McGrade History, Family Crest & Coats of Arms
Early Origins of the McGrade family
The surname McGrade was first found in Galway (Irish: Gaillimh) part of the province of Connacht, located on the west coast of the Island, and County Clare where they held a family seat from ancient times. They were descended from Olioll Olum, King of Munster who reigned about 130 A.D. and descended through a line of Chiefs and Kings to John O'Grady, alias O'Brady, who died in 1332 in the Clann territories of Fassaghmore in the county of Clare. His son, Sir Denis O'Grady alias O'Brady of Fassaghmore was knighted by King Henry VI of England. This great confusion of names continued into the 14th and 15th century and to make matters even more confusing the line frequently reverted from one spelling to the other. The Clann seat became established at Kilballyowen in County Limerick, and the present Chief of the Gradys (or Bradys) is one of the few Chiefs recognized in Ireland. He is Lieutenant Colonel Gerald Vogors de Courcy O'Grady. They were settled in Glenstal Abbey. Many of the name were also found in Cavan.
Early History of the McGrade family
This web page shows only a small excerpt of our McGrade research. Another 53 words (4 lines of text) are included under the topic Early McGrade History in all our PDF Extended History products and printed products wherever possible.
McGrade Spelling Variations
Spelling variations of this family name include: Grady, Brady, O'Grady, O'Brady, Braidy, Graidy, Bradie, Braidie, Braydy, Braydie, Gradie, Graidie, Graydy, Graydie, Gradaigh, Grada, Bradigan, O'Bradigan and many more.
Early Notables of the McGrade family

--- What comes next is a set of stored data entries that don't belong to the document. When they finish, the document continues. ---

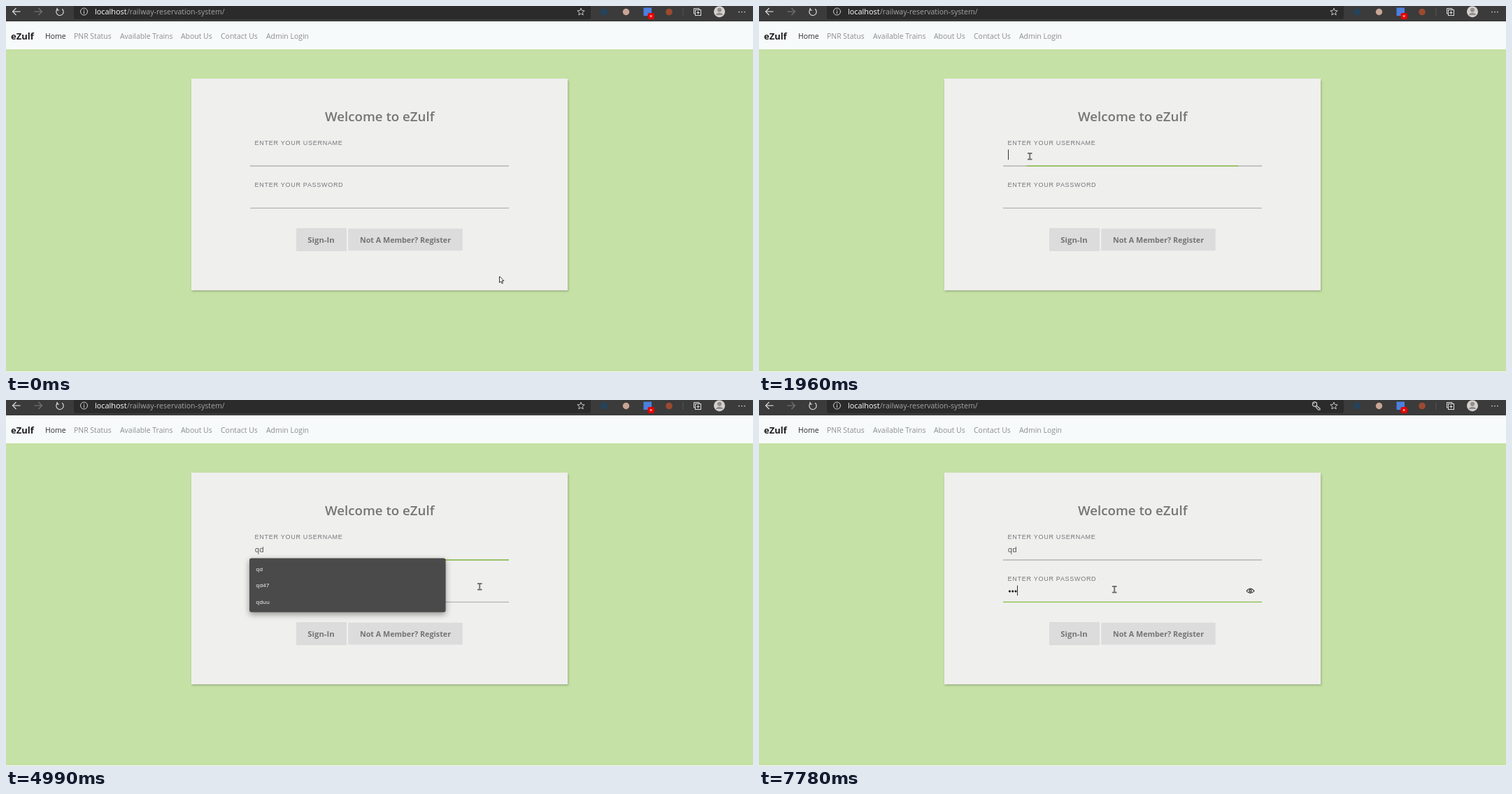
An HTML page with a canvas that plays this animation: 1068x524 px, repeating every 8000 ms.

```html
<!DOCTYPE html>
<html lang="en">
<head>
<meta charset="utf-8">
<title>Sign-in form</title>
<style>
  html, body { margin: 0; width: 100%; height: 100%; overflow: hidden; background: #c5e1a5; }
  canvas { display: block; width: 1068px; height: 524px; }
</style>
</head>
<body>
<canvas id="stage" width="1068" height="524"></canvas>
<script>
const ctx = document.getElementById('stage').getContext('2d');
const LOOP = 8000;
const UI = '"Open Sans", "Noto Sans", sans-serif';
const LABEL = '"Liberation Sans", Arial, sans-serif';
const GREEN = '#8bc34a';
const BRAND = 'eZulf';

const FOCUS_USER = 1560, OPEN_LIST = 2180, TYPE_USER = 3360, BLUR_USER = 4990, FOCUS_PASS = 5050;
const KEYS = [7540, 7630, 7780];
const ALL_NAMES = ['qd', 'staff7', '2031kzt5086', 'melidora_tuvash', 'tuvi', 'melidoratuvash'];
const MATCHES = ['qd', 'qd47', 'qduu'];

// time, x, y of the pointer, held until the next entry
const ARROW_PATH = [[0, 705.5, 387], [70, 680.5, 376.5], [570, 640, 352], [650, 535, 298]];
const BEAM_PATH = [
  [730, 439, 249], [960, 430, 243], [1034, 417, 234], [1108, 405, 226],
  [1182, 396, 220], [1256, 390, 217], [1330, 387, 215],
  [4050, 402, 209], [4127, 470, 205], [4203, 560, 206], [4280, 640, 213], [4357, 690, 225],
  [4433, 714, 239], [4510, 711, 251], [4587, 698, 260], [4663, 685, 265], [4740, 677, 267],
  [5520, 671, 267], [5595, 656, 268], [5670, 570, 270], [5740, 508, 271]
];
const USER_CARET = [[FOCUS_USER, 2200], [2720, 3900], [4430, BLUR_USER]];
const PASS_CARET = [[FOCUS_PASS, 5510], [6060, 6610], [7160, LOOP]];

const latest = (path, t) => path.filter(p => p[0] <= t).pop();
const within = (spans, t) => spans.some(([a, b]) => t >= a && t < b);

// Time of the latest of n evenly spaced updates between a and b
function held(t, a, b, n) {
  const gap = (b - a) / (n - 1);
  return a + Math.floor((Math.min(Math.max(t, a), b) - a) / gap + 1e-6) * gap;
}

// CSS "ease" curve
function ease(x) {
  if (x <= 0) return 0;
  if (x >= 1) return 1;
  const bez = (p, q, s) => 3 * p * s * (1 - s) ** 2 + 3 * q * s * s * (1 - s) + s ** 3;
  let lo = 0, hi = 1;
  for (let i = 0; i < 20; i++) {
    const mid = (lo + hi) / 2;
    if (bez(.25, .25, mid) < x) lo = mid; else hi = mid;
  }
  return bez(.1, 1, lo);
}

function rect(x, y, w, h, color, r = 0) {
  ctx.fillStyle = color;
  ctx.beginPath();
  ctx.roundRect(x, y, w, h, r);
  ctx.fill();
}

function shadowRect(x, y, w, h, color, r, alpha, blur, dx, dy) {
  ctx.save();
  ctx.shadowColor = `rgba(0,0,0,${alpha})`;
  ctx.shadowBlur = blur;
  ctx.shadowOffsetX = dx;
  ctx.shadowOffsetY = dy;
  rect(x, y, w, h, color, r);
  ctx.restore();
}

function disc(x, y, r, color) {
  ctx.fillStyle = color;
  ctx.beginPath();
  ctx.arc(x, y, r, 0, 7);
  ctx.fill();
}

function ring(x, y, r, color, from = 0, to = 2 * Math.PI, width = 1.1) {
  ctx.strokeStyle = color;
  ctx.lineWidth = width;
  ctx.beginPath();
  ctx.arc(x, y, r, from, to);
  ctx.stroke();
}

function line(points, color, width = 1.1) {
  ctx.strokeStyle = color;
  ctx.lineWidth = width;
  ctx.beginPath();
  points.forEach(([x, y]) => ctx.lineTo(x, y));
  ctx.stroke();
}

function text(str, x, y, size, color, weight = 400, family = UI, spacing = 0, align = 'left') {
  ctx.font = `${weight} ${size}px ${family}`;
  ctx.letterSpacing = spacing + 'px';
  ctx.textAlign = align;
  ctx.fillStyle = color;
  ctx.fillText(str, x, y);
}

function navArrow(x, dir, color) {
  line([[x - 5.5, 8], [x + 5.5, 8]], color);
  const tip = x + 5.5 * dir;
  line([[tip - 5 * dir, 3], [tip, 8], [tip - 5 * dir, 13]], color);
}

function star(x, y) {
  const points = [];
  for (let i = 0; i <= 10; i++) {
    const a = i * Math.PI / 5 - Math.PI / 2, r = i % 2 ? 2.4 : 5.4;
    points.push([x + r * Math.cos(a), y + r * Math.sin(a)]);
  }
  line(points, '#c4c4c4', 1);
}

function keyIcon() {
  ring(794.5, 6, 3.1, '#d8d8d8');
  disc(793.6, 5.2, .8, '#d8d8d8');
  line([[797, 8], [802, 12.3], [802, 14], [799.6, 14], [795.5, 9.4]], '#d8d8d8');
}

function toolbar(t) {
  rect(0, 0, 1068, 22, '#3b3b3b');
  rect(97, -8, 739, 27, '#2b2b2b', 3);
  navArrow(15, -1, '#e2e2e2');
  navArrow(46, 1, '#777');
  ring(77, 8.3, 5.2, '#e2e2e2', -.9, 4.1);
  line([[73, 2.8], [73, 6], [76, 6]], '#e2e2e2', 1);
  ring(111.5, 8, 5, '#d0d0d0', 0, 7, 1);
  rect(111, 7.2, 1, 3.8, '#d0d0d0');
  rect(111, 5, 1, 1.2, '#d0d0d0');
  text('localhost', 127, 12.3, 10.9, '#fff');
  text('/railway-reservation-system/', 173, 12.3, 10.55, '#a5a5a5');
  if (t >= KEYS[0]) keyIcon();
  star(822, 8.5);

  disc(855, 8.5, 5, '#24435c');
  disc(886.5, 8.5, 4.7, '#c9a595');
  rect(911.5, 2.5, 11.5, 11.5, '#4c80e0');
  rect(917.5, 10, 9.5, 9, '#e60000', 2);
  line([[920.8, 13.2], [923.4, 15.8]], '#fff', 1);
  line([[923.4, 13.2], [920.8, 15.8]], '#fff', 1);
  disc(948, 8.5, 4.8, '#9c4a30');
  rect(967.5, 3, 1, 11, '#555');

  line([[985, 11], [983.5, 11], [983.5, 3.5], [991, 3.5], [991, 5]], '#dcdcdc', 1);
  ctx.strokeRect(985.5, 5.5, 8, 8);
  line([[989.5, 7.3], [989.5, 11.7]], '#dcdcdc', 1);
  line([[987.3, 9.5], [991.7, 9.5]], '#dcdcdc', 1);

  disc(1020, 8.2, 8, '#d4d0cd');
  disc(1020, 5.8, 3, '#918d8a');
  ctx.beginPath();
  ctx.ellipse(1020, 13, 5, 3.2, 0, Math.PI, 0);
  ctx.fill();
  for (let i = 0; i < 3; i++) disc(1048 + i * 4, 8.5, .85, '#e2e2e2');
}

function navbar() {
  rect(0, 22, 1068, 40, '#f7fafa');
  text(BRAND, 7, 48, 13, '#1c1e1f', 700);
  text('Home', 56, 46.6, 10.45, '#2b2d2e');
  const links = [['PNR Status', 97], ['Available Trains', 163], ['About Us', 250],
    ['Contact Us', 307], ['Admin Login', 372]];
  links.forEach(([label, x]) => text(label, x, 46.6, 10.45, '#8b8e8f'));
}

function underline(y, h, grown) {
  rect(349, y, 370, h, '#b4b6b2');
  if (grown > 0) rect(534 - 185 * grown, y, 370 * grown, h, GREEN);
}

function form(t) {
  shadowRect(265, 104, 538, 303, '#efefee', 0, .24, 3, 1, 1.5);
  text('Welcome to ' + BRAND, 456, 165, 18.7, '#757575', 600);
  text('ENTER YOUR USERNAME', 355.6, 199.4, 9.02, '#757779', 400, LABEL, .694);
  text('ENTER YOUR PASSWORD', 355.6, 259.4, 9.02, '#757779', 400, LABEL, .694);

  const grow = ease((held(t, 1560, 2260, 10) - 1640) / 600);
  const swap = ease((held(t, 4990, 5740, 11) - FOCUS_PASS) / 600);
  underline(228.2, 1.6, grow - swap);
  underline(288.8, 1.2, swap);

  rect(415, 318, 72, 33, '#dcdcdc', 1);
  rect(489.3, 318.7, 163.5, 31.6, '#dcdcdc', 1);
  text('Sign-In', 450.5, 339, 11.3, '#747474', 700, UI, 0, 'center');
  text('Not A Member? Register', 571, 339, 10.75, '#747474', 700, UI, 0, 'center');
}

function eyeIcon() {
  ctx.strokeStyle = '#222';
  ctx.lineWidth = 1.1;
  ctx.beginPath();
  ctx.moveTo(697, 273.5);
  ctx.quadraticCurveTo(702.5, 266.5, 708, 273.5);
  ctx.quadraticCurveTo(702.5, 279.5, 697, 273.5);
  ctx.stroke();
  ring(702.5, 273.2, 1.6, '#222', 0, 7, 1.2);
}

function inputs(t) {
  const typed = t >= TYPE_USER;
  if (typed) text('qd', 355.8, 217.5, 10.45, '#434648');
  if (within(USER_CARET, t)) rect(typed ? 369 : 356, 205.5, 1, 14.5, '#333');

  const dots = KEYS.filter(k => t >= k).length;
  for (let i = 0; i < dots; i++) disc(358.4 + i * 4.3, 273.8, 1.6, '#222');
  if (within(PASS_CARET, t)) rect(356 + Math.round(dots * 4.4), 265.5, 1, 14.5, '#333');
  if (dots) eyeIcon();
}

function suggestions(t) {
  if (t < OPEN_LIST || t >= FOCUS_PASS) return;
  const names = t < TYPE_USER ? ALL_NAMES : MATCHES;
  shadowRect(348, 226.4, 280.6, names.length * 23.8 + 6, '#4a4a4a', 3, .4, 9, 0, 3);
  names.forEach((name, i) => text(name, 357.3, 244.6 + i * 23.8, 8, '#fff'));
}

function arrow(x, y) {
  ctx.beginPath();
  [[0, 0], [0, 9], [2.1, 7.2], [3.6, 10.4], [5, 9.7], [3.6, 6.6], [6.3, 6.4]]
    .forEach(([dx, dy]) => ctx.lineTo(x + dx, y + dy));
  ctx.closePath();
  ctx.fillStyle = '#fff';
  ctx.fill();
  ctx.strokeStyle = '#333';
  ctx.lineWidth = 1;
  ctx.stroke();
}

function beam(x, y) {
  rect(x - 3, y - 5, 6.5, 1.8, '#666');
  rect(x - 3, y + 3.6, 6.5, 1.8, '#666');
  rect(x - .8, y - 4, 2, 8.5, '#777');
}

function pointer(t) {
  const pos = latest(BEAM_PATH, t);
  if (pos) beam(pos[1], pos[2]);
  else arrow(...latest(ARROW_PATH, t).slice(1));
}

function draw(t) {
  rect(0, 0, 1068, 524, '#c5e1a5');
  rect(0, 523, 1068, 1, '#f4f8ef');
  toolbar(t);
  navbar();
  form(t);
  inputs(t);
  suggestions(t);
  pointer(t);
}

const start = performance.now();
function tick() {
  draw((performance.now() - start) % LOOP);
  requestAnimationFrame(tick);
}
tick();
</script>
</body>
</html>
```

More information is included under the topic Early McGrade Notables in all our PDF Extended History products and printed products wherever possible.

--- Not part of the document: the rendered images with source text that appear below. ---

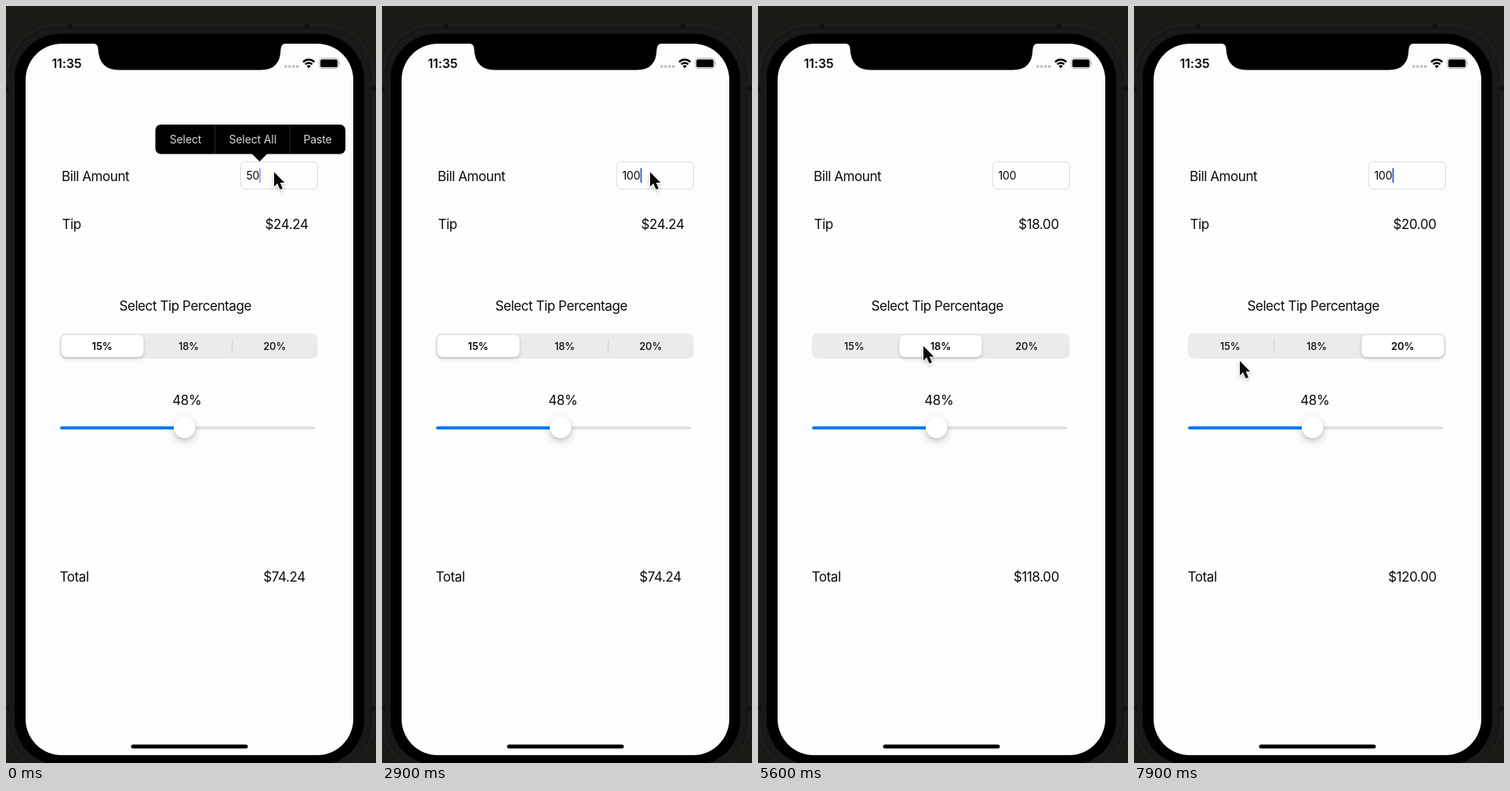
Animation of 472x964 px, one loop 8 s. Source, as an HTML page:

```html
<!DOCTYPE html>
<html lang="en">
<head>
<meta charset="utf-8">
<title>Tip calculator</title>
<style>
html, body { margin: 0; height: 100%; overflow: hidden; background: #1a1b15; }
svg { display: block; width: 472px; height: 964px; }
text { font: 17px Inter, "Liberation Sans", sans-serif; letter-spacing: -.41px; fill: #0a0a0a; }
.mid { text-anchor: middle; }
#clock { font-size: 16px; font-weight: 600; letter-spacing: -.1px; }
#bill { font-size: 14px; letter-spacing: -.2px; }
#menu text { font-size: 14px; letter-spacing: -.12px; fill: #d6d6d6; }
.seg { font-size: 13px; font-weight: 500; letter-spacing: -.1px; }
.shadow { filter: drop-shadow(0 2px 2px #0003); }
.float { filter: drop-shadow(0 1px 1px #0002) drop-shadow(0 4px 5px #0003); }
</style>
</head>
<body>
<svg viewBox="0 0 472 964">
  <!-- device -->
  <rect x="-.5" y="22" width="471" height="958" rx="66" fill="#1d1d1d"/>
  <rect x="4" y="27" width="462" height="948" rx="62" fill="#191919" stroke="#141414"/>
  <path d="M82 22v7M384 22v7M0 105h5M466 105h5M0 895h5M466 895h5" stroke="#111" stroke-width="5"/>
  <rect x="11" y="35.500" width="446" height="931" rx="58"/>
  <rect x="25" y="48" width="418" height="906" rx="46" fill="#fdfdfd"/>
  <path d="M111 47.500Q117.500 48 117.500 55Q119 81.500 144 81.500H325Q350 81.500 350.500 55Q351 48 357 47.500Z"/>
  <rect x="159.500" y="940.500" width="149" height="5" rx="2.500"/>

  <!-- status bar -->
  <text id="clock" class="mid" x="77.500" y="79">11:35</text>
  <path d="M356.800 77h16" stroke="#c3c3c3" stroke-width="4" stroke-linecap="round" stroke-dasharray="0 5"/>
  <g fill="none" stroke="#000" stroke-width="2.400">
    <path d="M379 71.300a10 10 0 0 1 14.400 0M381.800 74.300a6.200 6.200 0 0 1 8.800 0"/>
    <path d="M386.200 79.200l-2.600-2.800a3.800 3.800 0 0 1 5.200 0z" fill="#000" stroke="none"/>
  </g>
  <rect x="399.500" y="66.500" width="25" height="13" rx="4" fill="none" stroke="#aaa"/>
  <rect x="401" y="68" width="22" height="10" rx="2.600"/>
  <path d="M425.500 71v4q1.500-2 0-4" fill="#999"/>

  <!-- form -->
  <text x="71" y="222.500">Bill Amount</text>
  <rect x="299.500" y="198.500" width="98" height="34.500" rx="5" fill="#fefefe" stroke="#dcdcdc"/>
  <text id="bill" x="306.500" y="221"></text>
  <rect id="caret" y="206.500" width="2" height="18.500" fill="#4660e0"/>
  <text x="71.500" y="283.500">Tip</text>
  <text id="tip" class="mid" x="358" y="283.500"></text>
  <text class="mid" x="228.700" y="387.500">Select Tip Percentage</text>

  <rect x="68.500" y="417" width="329" height="32" rx="8" fill="#ebebeb"/>
  <path id="sep1" d="M178.500 424.500v18" stroke="#d2d2d2"/>
  <path id="sep2" d="M288.500 424.500v18" stroke="#d2d2d2"/>
  <rect id="pill" class="shadow" x="70.500" y="419" width="105" height="28" rx="6.500" fill="#fff"/>
  <text class="seg mid" x="122.700" y="438">15%</text>
  <text class="seg mid" x="233" y="438">18%</text>
  <text class="seg mid" x="342.700" y="438">20%</text>

  <text class="mid" x="230.700" y="508">48%</text>
  <rect x="69" y="535.300" width="325" height="4" rx="2" fill="#e0e0e0"/>
  <rect x="69" y="535.300" width="160" height="4" rx="2" fill="#0a78fb"/>
  <circle class="float" cx="227.700" cy="536.800" r="13.800" fill="#fff"/>

  <text x="68.500" y="732.500">Total</text>
  <text id="total" class="mid" x="355" y="732.500"></text>

  <!-- edit menu -->
  <g id="menu">
    <rect x="190.500" y="151" width="242.500" height="37.500" rx="7"/>
    <path d="M313.500 188h20l-10 10z"/>
    <path d="M266.500 151v37M362 151v37" stroke="#2c2c2c"/>
    <text class="mid" x="229" y="175">Select</text>
    <text class="mid" x="314.700" y="175">Select All</text>
    <text class="mid" x="397.500" y="175">Paste</text>
  </g>

  <path id="mouse" class="shadow" d="M0 0V18.500L4.200 14.600 7.600 22.300 11 20.800 7.700 13.400H13.300Z"
        fill="#0a0a0a" stroke="#fff" stroke-width="2" paint-order="stroke"/>
</svg>
<script>
const $ = id => document.getElementById(id);
const segs = document.querySelectorAll('.seg');
const smooth = u => u * u * (3 - 2 * u);
const ramp = (t, a, b) => Math.min(1, Math.max(0, (t - a) / (b - a)));
const last = (list, t) => list.filter(k => k[0] <= t).pop();

// time, field text, caret x
const typed = [[0, '50', 323], [200, '5', 314.500], [300, '', 306.500],
  [1600, '1', 312.500], [1700, '10', 321], [1900, '100', 329.500]];

// time, tip, total
const sums = [[0, '$24.24', '$74.24'], [4700, '$18.00', '$118.00'], [7000, '$20.00', '$120.00']];

// time, x, y of the pointer tip
const route = [[0, 342, 211.500], [3500, 342, 211.500], [4100, 205, 425], [4300, 211, 433],
  [5800, 211, 433], [6700, 333, 430], [7100, 333, 430], [7500, 340, 431], [7900, 135, 452], [8000, 135, 452]];

function pointer(t) {
  const i = route.findIndex(k => k[0] > t);
  const [a, ax, ay] = route[i - 1], [b, bx, by] = route[i];
  const u = smooth((t - a) / (b - a));
  return [ax + (bx - ax) * u, ay + (by - ay) * u];
}

// One-second blink that fades both ways; typing restarts it.
function caretAlpha(t) {
  if (t < 100) return .5;
  if (t < 800 || (t >= 1300 && t < 2400)) return 1;
  const p = t < 1300 ? t - 800 : (t - 2400) % 1000;
  return p < 400 ? 1 - ramp(p, -100, 200) : ramp(p, 300, 500);
}

function draw(t) {
  const [, text, x] = last(typed, t);
  const [, tip, total] = last(sums, t);
  $('bill').textContent = text;
  $('caret').setAttribute('x', x);
  $('caret').style.opacity = caretAlpha(t);
  $('tip').textContent = tip;
  $('total').textContent = total;
  $('menu').style.opacity = 1 - ramp(t, 0, 300);

  const pos = smooth(ramp(t, 4600, 5000)) + smooth(ramp(t, 6900, 7300));
  $('pill').setAttribute('x', 70.500 + 110 * pos);
  $('sep1').style.opacity = Math.max(0, pos - 1);
  $('sep2').style.opacity = Math.max(0, 1 - pos);
  segs.forEach((s, i) => s.style.fontWeight = Math.round(pos) === i ? 600 : 500);
  $('mouse').setAttribute('transform', `translate(${pointer(t)})`);
}

const start = performance.now();
function tick() {
  const t = (performance.now() - start) % 8000;
  draw(Math.floor(t / 100) * 100);
  requestAnimationFrame(tick);
}
tick();
</script>
</body>
</html>
```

Migration of the McGrade family
Some of the first settlers of this family name or some of its variants were: Bernard Brady who settled in Philadelphia, Pennsylvania in 1868; as did Charles, David, Denis, Edward, Francis, Henry, Hugh, James, John, Mark, Michael, Owen, Patrick, Peter, Philip, Richard, Robert, Samuel, Thomas, and William, and many more, all between 1840 and 1870.
|Contemporary Notables of the name McGrade (post 1700)
- Betty Jo McGrade, American researcher at the University of Connecticut School of Medicine, known for her research in juvenile diabetes
The motto was originally a war cry or slogan. Mottoes first began to be shown with arms in the 14th and 15th centuries, but were not in general use until the 17th century. Thus the oldest coats of arms generally do not include a motto. Mottoes seldom form part of the grant of arms: Under most heraldic authorities, a motto is an optional component of the coat of arms, and can be added to or changed at will; many families have chosen not to display a motto.
Motto: Vulneratus non victus
Motto Translation: Wounded not conquered.